What this task involves >> All lines below containing "bolt" are to be listed.

Stored items from a collection:
###

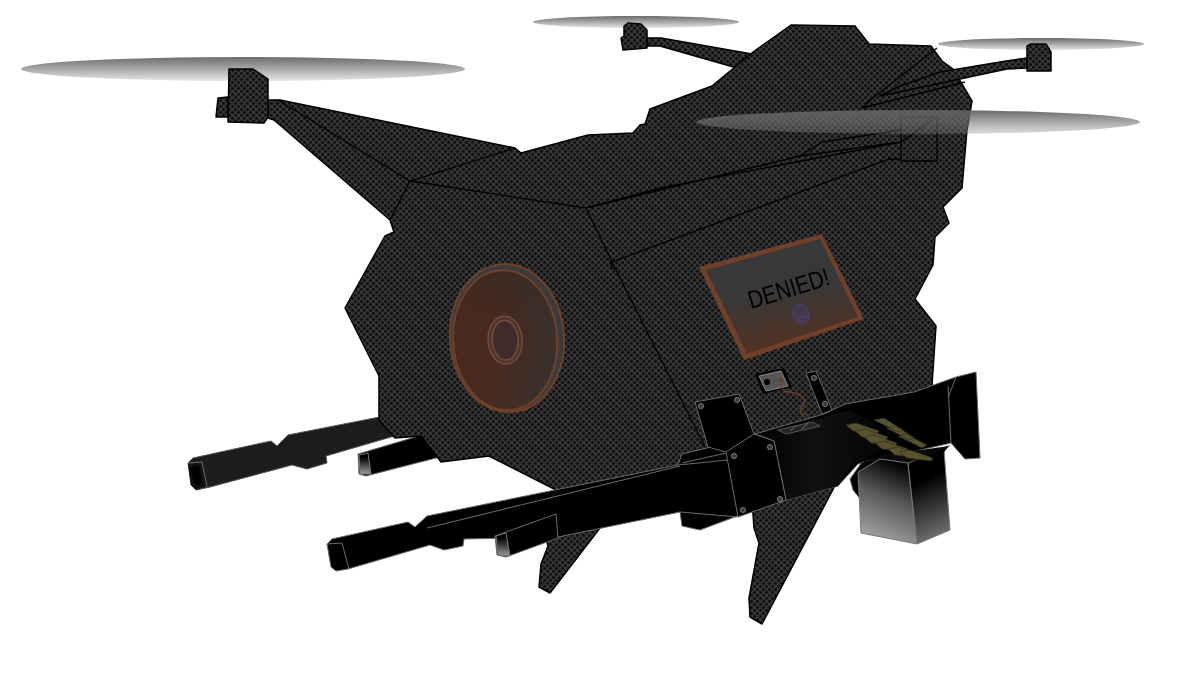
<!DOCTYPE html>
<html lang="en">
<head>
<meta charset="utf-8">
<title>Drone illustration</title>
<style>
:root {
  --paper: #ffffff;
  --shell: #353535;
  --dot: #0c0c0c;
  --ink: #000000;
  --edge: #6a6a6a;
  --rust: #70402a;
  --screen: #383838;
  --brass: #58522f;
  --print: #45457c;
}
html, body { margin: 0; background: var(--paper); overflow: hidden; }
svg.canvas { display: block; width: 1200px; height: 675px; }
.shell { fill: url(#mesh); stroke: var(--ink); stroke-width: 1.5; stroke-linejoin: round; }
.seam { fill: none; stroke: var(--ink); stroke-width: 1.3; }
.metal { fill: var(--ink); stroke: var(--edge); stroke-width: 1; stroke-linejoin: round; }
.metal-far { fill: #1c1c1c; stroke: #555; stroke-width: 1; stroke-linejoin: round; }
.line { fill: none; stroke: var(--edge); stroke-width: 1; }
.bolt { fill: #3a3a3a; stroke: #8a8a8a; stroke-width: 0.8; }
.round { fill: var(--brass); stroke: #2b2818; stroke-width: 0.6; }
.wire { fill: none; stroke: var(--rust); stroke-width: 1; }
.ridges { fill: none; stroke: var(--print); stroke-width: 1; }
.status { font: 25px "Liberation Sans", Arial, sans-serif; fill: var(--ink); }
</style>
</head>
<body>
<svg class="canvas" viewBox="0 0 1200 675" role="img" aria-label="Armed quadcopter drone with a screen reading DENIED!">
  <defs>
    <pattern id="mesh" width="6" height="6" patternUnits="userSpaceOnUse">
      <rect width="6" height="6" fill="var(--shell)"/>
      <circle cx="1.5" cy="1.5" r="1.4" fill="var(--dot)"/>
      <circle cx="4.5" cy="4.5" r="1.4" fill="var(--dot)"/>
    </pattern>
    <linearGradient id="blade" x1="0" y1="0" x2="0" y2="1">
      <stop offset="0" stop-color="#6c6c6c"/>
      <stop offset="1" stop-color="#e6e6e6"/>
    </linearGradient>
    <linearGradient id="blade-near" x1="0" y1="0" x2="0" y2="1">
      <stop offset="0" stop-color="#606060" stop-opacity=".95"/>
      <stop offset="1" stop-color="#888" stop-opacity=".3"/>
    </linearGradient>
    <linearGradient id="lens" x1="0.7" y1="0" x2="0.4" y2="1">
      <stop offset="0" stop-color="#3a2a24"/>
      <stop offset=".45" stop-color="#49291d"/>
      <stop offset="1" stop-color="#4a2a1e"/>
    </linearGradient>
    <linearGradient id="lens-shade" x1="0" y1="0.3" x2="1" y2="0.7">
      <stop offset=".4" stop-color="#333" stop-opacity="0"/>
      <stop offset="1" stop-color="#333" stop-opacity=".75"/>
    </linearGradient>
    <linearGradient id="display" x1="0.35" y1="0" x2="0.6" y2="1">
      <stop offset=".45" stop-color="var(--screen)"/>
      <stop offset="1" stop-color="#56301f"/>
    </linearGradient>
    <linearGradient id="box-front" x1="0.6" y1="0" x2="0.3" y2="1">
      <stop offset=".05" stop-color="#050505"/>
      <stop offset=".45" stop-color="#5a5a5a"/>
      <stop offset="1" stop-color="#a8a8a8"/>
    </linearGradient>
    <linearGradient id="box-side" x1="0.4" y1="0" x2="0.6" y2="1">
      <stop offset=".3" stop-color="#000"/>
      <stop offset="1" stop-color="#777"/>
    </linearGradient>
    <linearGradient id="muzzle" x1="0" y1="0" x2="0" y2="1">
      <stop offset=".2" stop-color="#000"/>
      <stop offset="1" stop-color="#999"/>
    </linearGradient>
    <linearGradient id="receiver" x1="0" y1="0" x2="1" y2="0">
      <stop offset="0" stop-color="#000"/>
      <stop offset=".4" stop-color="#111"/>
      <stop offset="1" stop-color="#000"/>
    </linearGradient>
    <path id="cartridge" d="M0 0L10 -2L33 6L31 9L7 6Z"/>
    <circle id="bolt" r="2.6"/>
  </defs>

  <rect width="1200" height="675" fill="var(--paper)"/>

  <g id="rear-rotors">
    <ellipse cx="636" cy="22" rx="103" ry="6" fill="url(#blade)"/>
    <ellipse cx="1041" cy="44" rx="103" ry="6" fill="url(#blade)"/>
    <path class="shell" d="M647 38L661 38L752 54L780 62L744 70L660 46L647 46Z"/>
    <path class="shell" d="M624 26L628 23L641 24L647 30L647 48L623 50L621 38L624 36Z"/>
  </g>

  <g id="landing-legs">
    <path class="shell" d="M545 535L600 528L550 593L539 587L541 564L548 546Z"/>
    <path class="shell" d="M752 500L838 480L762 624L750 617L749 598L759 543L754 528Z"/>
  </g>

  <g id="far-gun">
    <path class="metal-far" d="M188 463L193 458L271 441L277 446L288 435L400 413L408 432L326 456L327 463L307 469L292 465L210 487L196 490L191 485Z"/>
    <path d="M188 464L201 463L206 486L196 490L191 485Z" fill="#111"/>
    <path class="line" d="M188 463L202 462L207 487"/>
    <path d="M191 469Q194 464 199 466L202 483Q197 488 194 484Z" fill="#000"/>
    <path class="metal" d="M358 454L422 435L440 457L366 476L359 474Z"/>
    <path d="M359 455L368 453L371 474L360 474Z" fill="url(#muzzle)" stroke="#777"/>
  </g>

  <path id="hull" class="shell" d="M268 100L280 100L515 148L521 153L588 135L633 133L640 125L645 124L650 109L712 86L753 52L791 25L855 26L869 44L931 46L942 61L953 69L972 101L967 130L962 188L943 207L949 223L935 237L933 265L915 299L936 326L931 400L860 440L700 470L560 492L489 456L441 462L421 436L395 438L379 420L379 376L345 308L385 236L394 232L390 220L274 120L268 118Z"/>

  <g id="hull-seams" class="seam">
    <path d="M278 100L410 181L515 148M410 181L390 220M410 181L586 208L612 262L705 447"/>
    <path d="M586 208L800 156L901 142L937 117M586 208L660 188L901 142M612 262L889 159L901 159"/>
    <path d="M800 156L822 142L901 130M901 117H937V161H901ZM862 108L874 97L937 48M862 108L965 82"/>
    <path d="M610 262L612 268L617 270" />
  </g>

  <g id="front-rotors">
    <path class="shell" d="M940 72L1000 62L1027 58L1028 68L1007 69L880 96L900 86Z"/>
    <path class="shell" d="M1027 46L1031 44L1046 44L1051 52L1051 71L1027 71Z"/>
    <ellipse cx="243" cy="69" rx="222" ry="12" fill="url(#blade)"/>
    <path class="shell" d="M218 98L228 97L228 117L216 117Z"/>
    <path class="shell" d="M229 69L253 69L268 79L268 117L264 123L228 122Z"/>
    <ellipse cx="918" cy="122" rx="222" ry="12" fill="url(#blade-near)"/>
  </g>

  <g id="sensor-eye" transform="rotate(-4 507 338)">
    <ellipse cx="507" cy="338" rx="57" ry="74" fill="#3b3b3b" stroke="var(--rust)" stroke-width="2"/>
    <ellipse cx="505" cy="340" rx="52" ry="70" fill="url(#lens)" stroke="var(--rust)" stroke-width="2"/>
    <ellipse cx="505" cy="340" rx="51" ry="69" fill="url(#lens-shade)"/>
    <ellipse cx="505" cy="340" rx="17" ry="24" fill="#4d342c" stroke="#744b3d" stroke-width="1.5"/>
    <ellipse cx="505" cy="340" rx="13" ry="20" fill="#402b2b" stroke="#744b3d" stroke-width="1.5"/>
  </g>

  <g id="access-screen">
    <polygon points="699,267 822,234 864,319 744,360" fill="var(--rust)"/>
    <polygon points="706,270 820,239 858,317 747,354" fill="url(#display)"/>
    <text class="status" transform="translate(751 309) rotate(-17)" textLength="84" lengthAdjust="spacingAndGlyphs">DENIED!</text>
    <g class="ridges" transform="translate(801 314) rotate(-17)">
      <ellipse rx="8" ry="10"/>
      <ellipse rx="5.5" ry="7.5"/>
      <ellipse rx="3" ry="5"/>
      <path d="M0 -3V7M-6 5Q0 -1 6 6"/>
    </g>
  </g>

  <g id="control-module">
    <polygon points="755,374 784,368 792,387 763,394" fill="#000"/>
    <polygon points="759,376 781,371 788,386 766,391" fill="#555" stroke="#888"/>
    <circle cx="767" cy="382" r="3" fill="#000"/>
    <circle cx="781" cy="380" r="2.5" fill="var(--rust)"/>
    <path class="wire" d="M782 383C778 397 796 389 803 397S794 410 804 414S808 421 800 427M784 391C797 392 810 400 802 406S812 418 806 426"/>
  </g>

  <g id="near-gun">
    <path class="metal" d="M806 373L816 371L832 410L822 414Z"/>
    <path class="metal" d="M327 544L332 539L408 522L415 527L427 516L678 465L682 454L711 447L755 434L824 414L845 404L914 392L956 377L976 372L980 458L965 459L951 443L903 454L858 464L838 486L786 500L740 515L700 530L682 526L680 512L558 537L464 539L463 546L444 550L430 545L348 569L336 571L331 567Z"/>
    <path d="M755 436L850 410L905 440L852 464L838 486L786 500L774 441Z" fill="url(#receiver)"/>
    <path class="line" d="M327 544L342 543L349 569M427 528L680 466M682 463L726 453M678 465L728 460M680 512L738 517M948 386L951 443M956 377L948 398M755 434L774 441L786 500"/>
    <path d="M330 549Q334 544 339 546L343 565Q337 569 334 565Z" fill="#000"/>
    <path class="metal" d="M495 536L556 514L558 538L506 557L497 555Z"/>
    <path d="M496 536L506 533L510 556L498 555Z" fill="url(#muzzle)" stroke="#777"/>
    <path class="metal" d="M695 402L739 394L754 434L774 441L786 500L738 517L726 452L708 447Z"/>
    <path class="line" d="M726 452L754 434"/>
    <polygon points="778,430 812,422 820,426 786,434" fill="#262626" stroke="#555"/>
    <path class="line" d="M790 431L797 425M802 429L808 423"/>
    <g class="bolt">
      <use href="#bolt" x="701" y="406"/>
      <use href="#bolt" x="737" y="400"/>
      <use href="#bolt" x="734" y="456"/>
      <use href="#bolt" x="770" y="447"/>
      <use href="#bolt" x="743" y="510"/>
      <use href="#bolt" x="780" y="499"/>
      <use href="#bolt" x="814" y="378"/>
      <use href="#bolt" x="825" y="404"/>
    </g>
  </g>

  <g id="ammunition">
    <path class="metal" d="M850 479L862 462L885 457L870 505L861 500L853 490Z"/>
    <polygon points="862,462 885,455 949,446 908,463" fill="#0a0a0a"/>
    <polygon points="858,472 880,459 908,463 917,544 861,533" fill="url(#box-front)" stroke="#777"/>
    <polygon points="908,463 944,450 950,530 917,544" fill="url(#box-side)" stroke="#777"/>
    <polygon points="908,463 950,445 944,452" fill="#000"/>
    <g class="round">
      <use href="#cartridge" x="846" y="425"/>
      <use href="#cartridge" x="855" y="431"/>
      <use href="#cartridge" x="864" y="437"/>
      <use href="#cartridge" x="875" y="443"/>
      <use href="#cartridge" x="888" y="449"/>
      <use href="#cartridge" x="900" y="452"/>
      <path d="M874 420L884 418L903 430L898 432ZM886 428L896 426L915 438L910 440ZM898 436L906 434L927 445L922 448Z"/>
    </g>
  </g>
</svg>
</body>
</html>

###

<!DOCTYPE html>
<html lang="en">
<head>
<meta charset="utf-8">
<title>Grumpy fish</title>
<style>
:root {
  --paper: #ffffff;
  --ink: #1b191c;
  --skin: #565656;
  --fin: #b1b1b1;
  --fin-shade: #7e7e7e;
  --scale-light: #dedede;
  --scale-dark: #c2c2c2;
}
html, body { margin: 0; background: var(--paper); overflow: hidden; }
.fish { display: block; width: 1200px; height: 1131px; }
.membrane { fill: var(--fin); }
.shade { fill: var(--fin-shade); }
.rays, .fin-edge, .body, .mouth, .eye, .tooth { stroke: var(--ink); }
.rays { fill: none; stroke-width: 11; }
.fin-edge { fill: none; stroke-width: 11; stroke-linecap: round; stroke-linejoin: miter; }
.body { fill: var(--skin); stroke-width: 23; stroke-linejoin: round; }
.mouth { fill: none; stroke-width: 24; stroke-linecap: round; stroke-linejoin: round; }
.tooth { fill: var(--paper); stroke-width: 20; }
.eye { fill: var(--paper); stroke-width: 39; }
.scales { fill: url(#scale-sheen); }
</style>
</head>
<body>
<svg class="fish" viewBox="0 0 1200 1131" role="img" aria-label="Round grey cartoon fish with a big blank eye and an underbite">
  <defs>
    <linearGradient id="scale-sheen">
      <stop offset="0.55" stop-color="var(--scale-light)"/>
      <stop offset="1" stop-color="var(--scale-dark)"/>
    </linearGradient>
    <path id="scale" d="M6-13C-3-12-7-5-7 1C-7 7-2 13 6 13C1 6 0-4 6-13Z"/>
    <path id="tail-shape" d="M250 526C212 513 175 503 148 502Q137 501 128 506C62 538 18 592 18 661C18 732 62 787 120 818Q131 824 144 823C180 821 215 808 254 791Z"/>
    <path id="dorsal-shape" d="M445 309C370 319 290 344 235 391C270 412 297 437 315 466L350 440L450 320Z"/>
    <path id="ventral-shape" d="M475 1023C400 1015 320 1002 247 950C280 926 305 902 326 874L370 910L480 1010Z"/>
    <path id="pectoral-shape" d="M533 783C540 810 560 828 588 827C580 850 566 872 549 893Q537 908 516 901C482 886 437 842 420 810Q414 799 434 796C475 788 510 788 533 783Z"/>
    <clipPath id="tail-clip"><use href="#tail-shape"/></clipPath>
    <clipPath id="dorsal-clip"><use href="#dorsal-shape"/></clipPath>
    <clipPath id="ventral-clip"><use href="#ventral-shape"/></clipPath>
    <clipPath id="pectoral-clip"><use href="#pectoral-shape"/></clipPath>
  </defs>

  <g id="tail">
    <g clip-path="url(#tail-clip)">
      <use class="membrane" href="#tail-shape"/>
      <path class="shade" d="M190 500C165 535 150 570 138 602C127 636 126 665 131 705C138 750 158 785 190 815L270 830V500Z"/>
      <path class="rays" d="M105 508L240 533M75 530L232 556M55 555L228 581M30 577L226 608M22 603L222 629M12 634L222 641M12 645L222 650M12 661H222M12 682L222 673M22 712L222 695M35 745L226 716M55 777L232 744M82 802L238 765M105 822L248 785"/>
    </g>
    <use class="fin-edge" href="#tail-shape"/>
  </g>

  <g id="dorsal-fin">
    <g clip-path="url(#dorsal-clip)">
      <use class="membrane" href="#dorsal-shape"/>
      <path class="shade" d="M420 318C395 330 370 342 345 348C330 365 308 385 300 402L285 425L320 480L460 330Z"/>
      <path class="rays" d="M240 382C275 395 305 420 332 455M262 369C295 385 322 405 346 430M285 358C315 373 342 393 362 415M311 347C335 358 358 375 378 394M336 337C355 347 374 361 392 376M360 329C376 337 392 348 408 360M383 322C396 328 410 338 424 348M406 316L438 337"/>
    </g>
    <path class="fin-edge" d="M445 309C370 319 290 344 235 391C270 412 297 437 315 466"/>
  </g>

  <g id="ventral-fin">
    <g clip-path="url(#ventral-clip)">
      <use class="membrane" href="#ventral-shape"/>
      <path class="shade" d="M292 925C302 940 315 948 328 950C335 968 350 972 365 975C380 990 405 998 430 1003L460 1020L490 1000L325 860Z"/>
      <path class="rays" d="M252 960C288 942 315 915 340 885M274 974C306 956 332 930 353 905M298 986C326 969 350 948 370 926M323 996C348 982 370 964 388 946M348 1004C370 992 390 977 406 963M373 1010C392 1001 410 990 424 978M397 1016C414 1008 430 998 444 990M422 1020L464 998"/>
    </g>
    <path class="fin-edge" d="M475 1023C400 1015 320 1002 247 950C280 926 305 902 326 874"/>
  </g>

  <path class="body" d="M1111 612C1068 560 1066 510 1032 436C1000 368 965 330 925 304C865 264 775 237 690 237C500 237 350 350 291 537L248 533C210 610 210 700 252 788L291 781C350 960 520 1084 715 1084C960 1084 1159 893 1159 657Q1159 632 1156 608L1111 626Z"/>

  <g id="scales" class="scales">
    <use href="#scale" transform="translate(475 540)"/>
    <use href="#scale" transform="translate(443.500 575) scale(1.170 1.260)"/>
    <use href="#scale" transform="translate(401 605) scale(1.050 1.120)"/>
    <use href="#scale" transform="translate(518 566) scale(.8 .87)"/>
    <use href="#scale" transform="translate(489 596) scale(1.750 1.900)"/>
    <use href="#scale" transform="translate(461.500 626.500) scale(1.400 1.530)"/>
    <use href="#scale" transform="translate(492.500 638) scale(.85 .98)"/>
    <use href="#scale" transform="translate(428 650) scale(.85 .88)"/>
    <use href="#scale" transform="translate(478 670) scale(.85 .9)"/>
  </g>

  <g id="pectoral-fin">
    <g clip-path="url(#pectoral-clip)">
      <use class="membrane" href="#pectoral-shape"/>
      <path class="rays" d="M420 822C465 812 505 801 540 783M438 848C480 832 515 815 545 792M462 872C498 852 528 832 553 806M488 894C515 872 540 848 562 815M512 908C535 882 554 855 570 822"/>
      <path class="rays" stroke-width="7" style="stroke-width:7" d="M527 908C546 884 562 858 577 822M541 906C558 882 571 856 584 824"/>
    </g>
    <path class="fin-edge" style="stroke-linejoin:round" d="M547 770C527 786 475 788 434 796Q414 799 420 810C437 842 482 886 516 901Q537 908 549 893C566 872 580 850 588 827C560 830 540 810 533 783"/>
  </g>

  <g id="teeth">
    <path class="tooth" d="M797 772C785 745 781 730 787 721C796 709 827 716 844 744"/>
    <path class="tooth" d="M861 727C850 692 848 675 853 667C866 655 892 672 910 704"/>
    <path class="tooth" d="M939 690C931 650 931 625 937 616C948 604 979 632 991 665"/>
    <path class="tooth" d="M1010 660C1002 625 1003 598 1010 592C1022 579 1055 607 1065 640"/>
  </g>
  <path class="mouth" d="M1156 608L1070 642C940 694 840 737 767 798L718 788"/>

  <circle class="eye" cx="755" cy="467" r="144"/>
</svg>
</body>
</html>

###

Exercise answer >>
.bolt { fill: #3a3a3a; stroke: #8a8a8a; stroke-width: 0.8; }
    <circle id="bolt" r="2.6"/>
    <g class="bolt">
      <use href="#bolt" x="701" y="406"/>
      <use href="#bolt" x="737" y="400"/>
      <use href="#bolt" x="734" y="456"/>
      <use href="#bolt" x="770" y="447"/>
      <use href="#bolt" x="743" y="510"/>
      <use href="#bolt" x="780" y="499"/>
      <use href="#bolt" x="814" y="378"/>
      <use href="#bolt" x="825" y="404"/>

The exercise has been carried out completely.